                        String item = (String) getItem(position);
                        if(item.equals("a"))return =0;
			else if(item.equals("b"))return=1;
			else   (item.equals("c"))return=2;
		}

		@Override
		public int getViewTypeCount() {
			return 3;
		}

	}

	static class ViewHolder {
		public int type;
		TextView txtOne;
		TextView txtTwo;
		TextView txtThree;
		@Override
		public String toString() {
			return "ViewHolder [type=" + type + ", txtOne=" + txtOne
					+ ", txtTwo=" + txtTwo + ", txtThree=" + txtThree + "]";
		}

	}
}

For the purposes of this example the list items being inflated all contain the same TextView with just a different id. I’m sure you get the idea.
Here’s what the layout for the items looks like in case you’re feeling lazy.





The listView will keep a cache of every view type you give it. The trick to avoid problems is to make sure that you properly implement getViewItemType().

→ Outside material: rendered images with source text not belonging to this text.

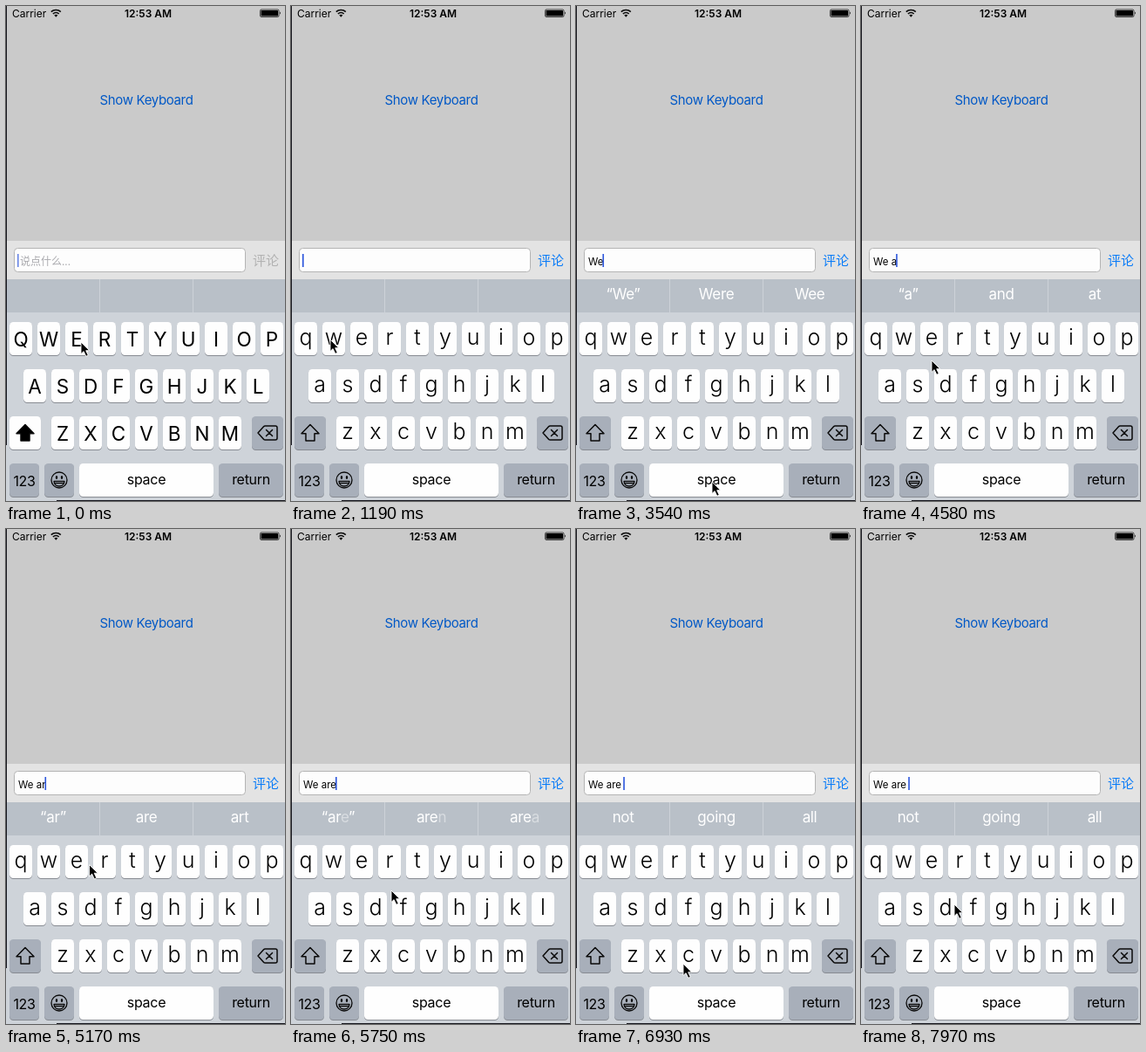
These frames come from a looping animation (320 px wide and 567 px high, 8000 ms). An HTML page:

```html
<!DOCTYPE html>
<html lang="en">
<head>
<meta charset="utf-8">
<title>Keyboard input</title>
<style>
html, body { margin: 0; width: 100%; height: 100%; overflow: hidden; background: #cacaca; }
svg { display: block; width: 100vw; height: 100vh; }
text { font-family: Inter, "Open Sans", sans-serif; white-space: pre; }
.cjk { font-family: "Noto Sans CJK SC", "Noto Sans CJK", sans-serif; }
.mid { text-anchor: middle; }
.upper { font-size: 22.5px; }
.lower { font-size: 25px; font-weight: 300; }
.word { font-size: 16px; letter-spacing: -.3px; }
.hint { font-size: 17px; letter-spacing: -.35px; fill: #fff; }
.line { fill: none; stroke: #0a0a0a; stroke-width: 1.5; stroke-linejoin: round; stroke-linecap: round; }
</style>
</head>
<body>
<svg viewBox="0 0 320 567" preserveAspectRatio="none">
  <rect width="320" height="567" fill="#cacaca"/>

  <text x="7" y="12.5" font-size="12">Carrier</text>
  <g class="line" stroke-linecap="butt" style="stroke-width:1.7;stroke-linecap:butt">
    <path d="M51.8 6.7a8 8 0 0 1 11 0M53.9 9a5 5 0 0 1 6.8 0"/>
  </g>
  <path d="M57.3 12.8l-2-2.2a2.9 2.9 0 0 1 4 0z"/>
  <text class="mid" x="163" y="12.5" font-size="12" font-weight="600">12:53 AM</text>
  <rect x="291.5" y="4" width="21.5" height="8.5" rx="1.5" fill="none" stroke="#000" stroke-width=".7"/>
  <rect x="292.5" y="5" width="19.5" height="6.5" rx=".6"/>
  <path d="M314 6.6q1.8 1.6 0 3.2z"/>

  <text class="mid" x="161" y="112.5" font-size="15" letter-spacing="-.35" fill="#0058c6">Show Keyboard</text>

  <rect y="269" width="320" height="44" fill="#e3e3e3"/>
  <rect x="9.5" y="277.5" width="265" height="27" rx="4" fill="#fdfdfd" stroke="#b4b4b4"/>
  <text id="empty" class="cjk" x="16" y="296.5" font-size="12" fill="#a9a9ad">说点什么...</text>
  <text id="typed" x="14" y="296.5" font-size="11.5"></text>
  <rect id="caret" y="284" width="1.6" height="15" fill="#2b55dc"/>
  <text id="send" class="cjk" x="283" y="296.5" font-size="15">评论</text>

  <rect y="313" width="320" height="254" fill="#ced3d9"/>
  <rect y="313" width="320" height="38" fill="#b9c0c8"/>
  <path d="M107.5 313v38M214.5 313v38" stroke="#cdd2d8"/>
  <g id="hints"></g>
  <g id="keys"></g>

  <path id="shift" class="line" d="M22 479.5L32 489.7H27V498H17V489.7H12Z"/>
  <path class="line" d="M289 489l6.5-7.2q.7-.8 1.8-.8H309q2 0 2 2v12q0 2-2 2h-11.700q-1.100 0-1.800-.8zM298.500 485.500l7 7m0-7l-7 7"/>
  <g class="line" style="stroke-width:1.3">
    <circle cx="61" cy="543" r="9"/>
    <path d="M55 544.500h12q-.6 5.500-6 5.500t-6-5.500zM56.500 546.700h9"/>
  </g>
  <ellipse cx="58" cy="540" rx="1.200" ry="1.900"/>
  <ellipse cx="64" cy="540" rx="1.200" ry="1.900"/>

  <rect width="1" height="503" fill="#15151c"/>
  <rect x="58" y="566" width="262" height="1" fill="#15151c"/>

  <path id="mouse" d="M0 0V13.500L3.100 10.600L5.800 16.300L8.300 15.200L5.700 9.700H9.800Z" stroke="#fff" stroke-width=".9"/>
</svg>
<script>
const LOOP = 8000, TICK = 147.5, FIRST_KEY = 8;
const $ = id => document.getElementById(id);

// tick, x, y
const path = [
  [0, 86, 385], [1, 83, 384], [2, 83, 384], [7, 45, 382], [11, 45, 382],
  [15, 79, 384], [18, 79, 384], [24, 156, 545], [25, 152, 540], [26, 140, 514],
  [29, 34, 437], [30, 34, 437], [31, 81, 406], [33, 111, 384], [34, 111, 384],
  [36, 80, 385], [38, 81, 386], [39, 115, 414], [42, 148, 537], [43, 152, 544],
  [45, 152, 544], [47, 123, 498], [50, 119, 466], [54, 107, 430]
];

const typing = [
  [0, ''], [9, 'W'], [15, 'We'], [25, 'We '], [30, 'We a'],
  [34, 'We ar'], [38, 'We are'], [44, 'We are ']
];

// "~" marks a letter still fading in
const hints = [
  [0, ['', '', '']],
  [15, ['“We”', 'Were', 'Wee']],
  [25, ['', '', '']],
  [30, ['“a”', 'and', 'at']],
  [34, ['“ar”', 'are', 'art']],
  [38, ['“ar~e”', 'are~n', 'are~a']],
  [40, ['“are”', 'aren', 'area']],
  [44, ['not', 'going', 'all']]
];

const caretOff = [[1, 3], [12, 14], [18, 20], [28, 29], [41, 43], [49, 51]];

const at = (table, n) => table.filter(row => row[0] <= n).pop()[1];

function mouseAt(n) {
  const i = path.findIndex(p => p[0] >= n);
  if (i < 1) return path[i < 0 ? path.length - 1 : 0].slice(1);
  const [n0, x0, y0] = path[i - 1], [n1, x1, y1] = path[i];
  const k = (n - n0) / (n1 - n0);
  return [x0 + (x1 - x0) * k, y0 + (y1 - y0) * k];
}

function key(x, y, w, fill, id = '') {
  const box = (dy, color, name) =>
    `<rect ${name} x="${x}" y="${y + dy}" width="${w}" height="38" rx="4.500" fill="${color}"/>`;
  return box(1, '#878b92', '') + box(0, fill, id && `id="${id}"`);
}

function buildKeys() {
  const white = '#fefefe', gray = '#a8afba';
  let out = '';
  [['qwertyuiop', 4], ['asdfghjkl', 20], ['zxcvbnm', 52]].forEach(([row, left], r) => {
    [...row].forEach((c, i) => {
      const x = left + 32 * i, y = 362 + 54 * r;
      out += key(x, y, 26, white) +
        `<text class="mid letter" x="${x + 13}" y="${y + 28}">${c}</text>`;
    });
  });
  out += key(4, 470, 36, gray, 'shiftKey') + key(282, 470, 36, gray);
  out += key(4, 524, 34, gray) + key(44, 524, 34, gray);
  out += key(84, 524, 154, white) + key(244, 524, 74, gray);
  [['123', 21, 549.5], ['space', 161, 548], ['return', 281, 548]].forEach(([s, x, y]) => {
    out += `<text class="mid word" x="${x}" y="${y}">${s}</text>`;
  });
  $('keys').innerHTML = out;
  $('hints').innerHTML = [54, 161, 268]
    .map(x => `<text class="mid hint" x="${x}" y="336"></text>`).join('');
}

buildKeys();
const letters = [...document.querySelectorAll('.letter')];
const hintTexts = [...$('hints').children];

function setCase(lower) {
  letters.forEach((el, i) => {
    const c = el.textContent;
    el.textContent = lower ? c.toLowerCase() : c.toUpperCase();
    el.setAttribute('class', 'mid letter ' + (lower ? 'lower' : 'upper'));
    const row = i < 10 ? 0 : i < 19 ? 1 : 2;
    el.setAttribute('y', 362 + 54 * row + (lower ? 26 : 28));
  });
  $('shift').style.fill = lower ? 'none' : '#000';
  $('shiftKey').setAttribute('fill', lower ? '#a8afba' : '#fefefe');
  $('send').setAttribute('fill', lower ? '#0a7cf8' : '#b2b2b2');
  $('empty').setAttribute('visibility', lower ? 'hidden' : 'visible');
}

function draw(n) {
  setCase(n >= FIRST_KEY);
  const text = at(typing, n);
  $('typed').textContent = text;
  const width = text ? $('typed').getComputedTextLength() : 0;
  $('caret').setAttribute('x', 13 + width);
  const off = caretOff.some(([a, b]) => n >= a && n <= b);
  $('caret').setAttribute('opacity', off ? 0 : n === 0 ? .7 : 1);
  at(hints, n).forEach((s, i) => {
    hintTexts[i].innerHTML = s.replace(/~(.)/, '<tspan fill-opacity=".45">$1</tspan>');
  });
  $('mouse').setAttribute('transform', `translate(${mouseAt(n)})`);
}

let last = -1;
function frame() {
  const n = Math.floor((performance.now() % LOOP + 5) / TICK);
  if (n !== last) draw(last = n);
  requestAnimationFrame(frame);
}
frame();
</script>
</body>
</html>
```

                @Override
		public int getItemViewType(int position) {
                        String item = (String) getItem(position);
                        if(item.equals("a"))return =0;
			else if(item.equals("b"))return=1;
			else   (item.equals("c"))return=2;
		}

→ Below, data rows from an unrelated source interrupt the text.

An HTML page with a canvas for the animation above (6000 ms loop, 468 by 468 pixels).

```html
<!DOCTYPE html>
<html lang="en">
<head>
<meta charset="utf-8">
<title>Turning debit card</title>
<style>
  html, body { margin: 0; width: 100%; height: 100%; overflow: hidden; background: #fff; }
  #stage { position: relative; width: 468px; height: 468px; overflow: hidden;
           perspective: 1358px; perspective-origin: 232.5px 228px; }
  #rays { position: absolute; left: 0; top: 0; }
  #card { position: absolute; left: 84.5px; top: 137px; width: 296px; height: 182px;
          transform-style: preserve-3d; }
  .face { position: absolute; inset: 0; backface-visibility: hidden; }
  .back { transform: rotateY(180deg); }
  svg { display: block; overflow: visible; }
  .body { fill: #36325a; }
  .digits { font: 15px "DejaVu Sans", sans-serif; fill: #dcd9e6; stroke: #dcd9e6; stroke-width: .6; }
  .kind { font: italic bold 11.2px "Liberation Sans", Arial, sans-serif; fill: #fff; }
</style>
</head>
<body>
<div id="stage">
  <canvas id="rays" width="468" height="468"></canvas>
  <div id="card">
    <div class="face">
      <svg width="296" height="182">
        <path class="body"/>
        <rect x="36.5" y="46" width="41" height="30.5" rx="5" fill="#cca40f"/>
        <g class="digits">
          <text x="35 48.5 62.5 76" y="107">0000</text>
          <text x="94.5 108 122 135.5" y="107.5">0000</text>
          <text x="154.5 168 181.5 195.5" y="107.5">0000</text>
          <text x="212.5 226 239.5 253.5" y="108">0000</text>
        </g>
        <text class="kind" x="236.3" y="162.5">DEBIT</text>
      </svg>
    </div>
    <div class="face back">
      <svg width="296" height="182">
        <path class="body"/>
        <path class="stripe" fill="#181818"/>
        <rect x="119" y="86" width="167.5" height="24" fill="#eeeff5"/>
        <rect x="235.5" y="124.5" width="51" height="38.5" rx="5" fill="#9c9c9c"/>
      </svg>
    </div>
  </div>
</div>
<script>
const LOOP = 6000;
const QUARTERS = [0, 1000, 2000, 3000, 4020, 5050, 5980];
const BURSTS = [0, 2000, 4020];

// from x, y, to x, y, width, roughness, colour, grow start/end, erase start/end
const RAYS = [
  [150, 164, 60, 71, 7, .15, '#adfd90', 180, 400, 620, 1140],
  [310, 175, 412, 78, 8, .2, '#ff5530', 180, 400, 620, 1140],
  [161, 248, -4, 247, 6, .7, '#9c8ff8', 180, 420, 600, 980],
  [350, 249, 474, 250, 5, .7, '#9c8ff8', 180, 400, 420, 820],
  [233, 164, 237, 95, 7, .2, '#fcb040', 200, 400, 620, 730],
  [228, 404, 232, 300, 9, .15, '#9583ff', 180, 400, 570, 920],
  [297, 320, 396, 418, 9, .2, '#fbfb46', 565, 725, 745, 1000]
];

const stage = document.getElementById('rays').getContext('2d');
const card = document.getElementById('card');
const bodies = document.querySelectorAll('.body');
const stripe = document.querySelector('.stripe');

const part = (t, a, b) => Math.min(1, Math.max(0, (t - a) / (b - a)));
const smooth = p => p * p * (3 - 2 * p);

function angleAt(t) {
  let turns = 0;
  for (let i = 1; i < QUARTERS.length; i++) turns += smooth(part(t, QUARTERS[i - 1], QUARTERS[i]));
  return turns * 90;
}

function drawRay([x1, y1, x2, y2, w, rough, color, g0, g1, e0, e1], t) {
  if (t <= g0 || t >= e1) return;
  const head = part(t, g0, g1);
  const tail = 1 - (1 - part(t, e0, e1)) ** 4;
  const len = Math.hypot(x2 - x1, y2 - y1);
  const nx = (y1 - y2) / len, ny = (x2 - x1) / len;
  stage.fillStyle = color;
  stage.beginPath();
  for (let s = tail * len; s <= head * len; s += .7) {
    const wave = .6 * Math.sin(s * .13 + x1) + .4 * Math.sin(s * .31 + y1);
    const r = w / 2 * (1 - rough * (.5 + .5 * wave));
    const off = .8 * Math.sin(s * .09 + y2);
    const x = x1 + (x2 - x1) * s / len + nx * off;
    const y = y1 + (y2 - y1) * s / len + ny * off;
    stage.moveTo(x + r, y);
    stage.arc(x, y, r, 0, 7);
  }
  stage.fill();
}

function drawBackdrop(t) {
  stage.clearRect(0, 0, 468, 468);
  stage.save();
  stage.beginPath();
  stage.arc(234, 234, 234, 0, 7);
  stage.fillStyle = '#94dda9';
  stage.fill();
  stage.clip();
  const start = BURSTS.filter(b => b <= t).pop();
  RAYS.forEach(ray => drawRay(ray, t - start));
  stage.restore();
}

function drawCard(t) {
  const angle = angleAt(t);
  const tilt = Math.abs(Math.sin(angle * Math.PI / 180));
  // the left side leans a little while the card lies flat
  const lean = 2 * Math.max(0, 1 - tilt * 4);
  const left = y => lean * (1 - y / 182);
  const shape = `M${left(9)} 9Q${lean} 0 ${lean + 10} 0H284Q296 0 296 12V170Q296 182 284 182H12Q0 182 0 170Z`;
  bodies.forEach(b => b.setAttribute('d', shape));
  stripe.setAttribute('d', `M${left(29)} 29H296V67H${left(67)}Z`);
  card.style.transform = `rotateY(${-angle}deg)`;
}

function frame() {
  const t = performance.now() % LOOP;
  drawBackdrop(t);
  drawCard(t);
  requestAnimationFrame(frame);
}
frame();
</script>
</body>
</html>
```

A common mistake (my first mistake) was to implement that logic inside of getView instead of getItemViewType. Prior to getting one of the view types out of it’s cache the listView will call getItemViewType for its cache lookup, so you need to make sure it knows how to do so. Also make sure that your getItemId return something other than just 0. This will also make sure things work smoothly.

In my example I determine the item type by looking at the data.
After that it’s a simply matter of looking at the type to re-populate the viewHolder.

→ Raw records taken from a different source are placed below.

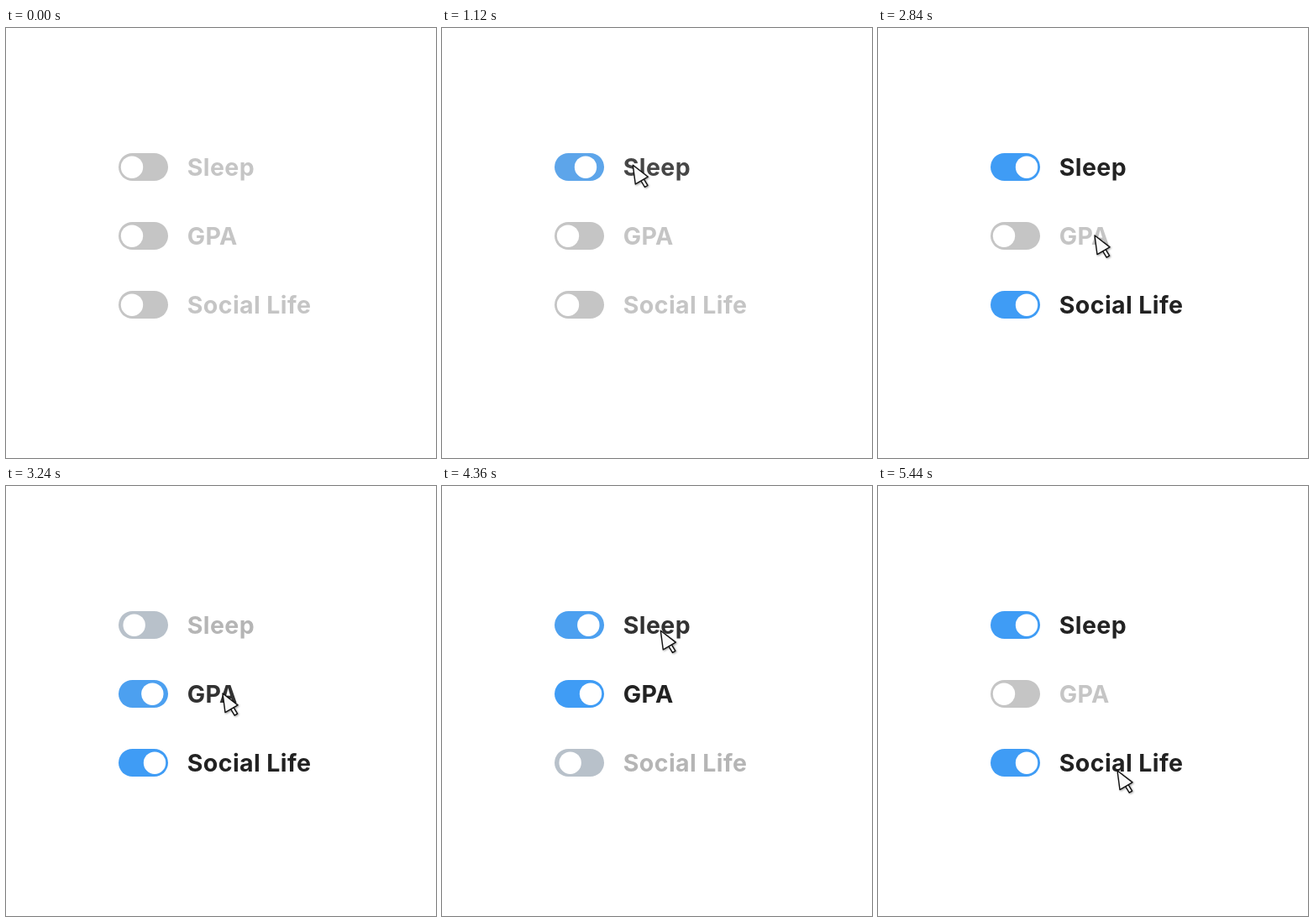
An HTML page for the animation above (5640 ms loop, 512 by 512 pixels).

```html
<!DOCTYPE html>
<html lang="en">
<head>
<meta charset="utf-8">
<title>Pick two</title>
<style>
  html, body { margin: 0; width: 100%; height: 100%; overflow: hidden; background: #fff; }
  svg { display: block; width: 100vw; height: 100vh; }
  text { font: 700 28.5px Inter, "Open Sans", sans-serif; letter-spacing: 0.4px; }
  #cursor { filter: drop-shadow(1.4px 1px 0.8px rgba(0, 0, 0, 0.38)); }
</style>
</head>
<body>
<svg viewBox="0 0 512 512">
  <g id="rows"></g>
  <g id="cursor" fill="#f9f9f9" stroke="#111" stroke-width="1.4" stroke-linejoin="round">
    <path d="M9.6 18.6L14.2 26.2L17.6 24.1L13 16.6Z"/>
    <path d="M0 0L18 13.9L3 22.6Z"/>
  </g>
</svg>
<script>
const LOOP = 5640, STEP = 40, TOGGLE = 360;
const GREY = [197, 197, 197], BLUE = [63, 156, 245], INK = [34, 34, 34];

// Each row flips its state at the listed times.
const rows = [
  { label: "Sleep", y: 165.5, flips: [880, 2960, 4080] },
  { label: "GPA", y: 247.5, flips: [2960, 5080] },
  { label: "Social Life", y: 329.5, flips: [1920, 4080, 5080] }
];

// Cursor moves; bow bends the path sideways.
const moves = [
  { start: 1230, end: 1670, from: [227.3, 163.3], to: [242, 327.3], bow: -2.5 },
  { start: 2320, end: 2840, from: [242, 327.3], to: [258, 247], bow: -0.6 },
  { start: 3480, end: 3940, from: [258, 247], to: [260.3, 172.2], bow: 0 },
  { start: 4680, end: 5100, from: [260.3, 172.2], to: [285, 339], bow: 0 }
];

const clamp = v => Math.min(1, Math.max(0, v));
const mix = (a, b, p) => a + (b - a) * p;
const inOut = x => x < 0.5 ? 2 * x * x : 1 - 2 * (1 - x) ** 2;
const color = (a, b, p) => `rgb(${a.map((v, i) => Math.round(mix(v, b[i], p)))})`;

function add(parent, tag, attrs) {
  const el = document.createElementNS("http://www.w3.org/2000/svg", tag);
  for (const key in attrs) el.setAttribute(key, attrs[key]);
  return parent.appendChild(el);
}

const group = document.getElementById("rows");
const cursor = document.getElementById("cursor");
for (const row of rows) {
  row.track = add(group, "rect", { x: 134, y: row.y - 16.5, width: 59, height: 33, rx: 16.5 });
  row.knob = add(group, "circle", { cy: row.y + 0.2, r: 13.2, fill: "#fff" });
  row.text = add(group, "text", { x: 215.8, y: row.y + 10.8 });
  row.text.textContent = row.label;
}

function level(flips, t) {
  return flips.reduce((sum, start, i) => {
    const p = inOut(clamp((t - start) / TOGGLE));
    return sum + (i % 2 ? -p : p);
  }, 0);
}

function cursorAt(t) {
  if (t < moves[0].start) {
    const left = 1 - clamp(t / 640);
    return [227.3 + 292 * left * left, 163.3 + 121.5 * left * left];
  }
  const move = moves.filter(m => t >= m.start).pop();
  const p = inOut(clamp((t - move.start) / (move.end - move.start)));
  const [x, y] = move.from.map((v, i) => mix(v, move.to[i], p));
  return [x + move.bow * 4 * p * (1 - p), y];
}

function draw(t) {
  for (const row of rows) {
    const p = level(row.flips, t);
    row.track.setAttribute("fill", color(GREY, BLUE, p));
    row.text.setAttribute("fill", color(GREY, INK, p));
    row.knob.setAttribute("cx", mix(150, 177, p));
  }
  cursor.setAttribute("transform", `translate(${cursorAt(t)})`);
}

const origin = performance.now();
function tick() {
  const t = (performance.now() - origin) % LOOP;
  draw(Math.floor(t / STEP) * STEP);
  requestAnimationFrame(tick);
}
tick();
</script>
</body>
</html>
```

I hope this helps. Thanks to Simon and Noah for helping me work through the problems.

eclipse – autocomplete has stopped working with android sdk

After my recent update to the latest ADT the autocomplete features of eclipse suddenly stopped working.
Luckily a quick search lead to the indispensable stackoverflow.

The way to fix it is to go to:
Window -> Preferences -> Java -> Editor -> Content Assist -> Advanced

And check the boxes labeled “Java Proposals” and hit Apply.

Thanks to dchimento for the answer.

Link to the question / answer here:

eclipse – autocomplete has stopped working with android sdk – Stack Overflow.

How to find unused resources in your Android project

UPDATE:

This was written prior to the release of Android Lint, so it’s no longer really necessary. Running lint will do the same thing.

Design changes!
They happen all the time. At least they do on our project, and let’s face it, designers don’t always stick to naming conventions meant to prevent asset duplication.
In any case, i’m not casting blame. Orphaned resources happen pretty easily. Luckily there’s a great tool to help you keep track of the stuff in your project that’s not being used.
With it you can find unused strings in your android project.
Find unused raw assets in your android project.
Find unused drawables in your android project.
Find unused layouts in your android project.

Check it out!
android-unused-resources – Android Unused Resource Detector – Google Project Hosting

android-unused-resources – Android Unused Resource Detector – Google Project Hosting.

It does have some imperfections. You’ll sometimes get false positives. For example:
If you’re getting a dynamic reference to a resource, this tool won’t catch that (not that I would expect it to). But that’s just a minor thing.
Anyway thanks @google!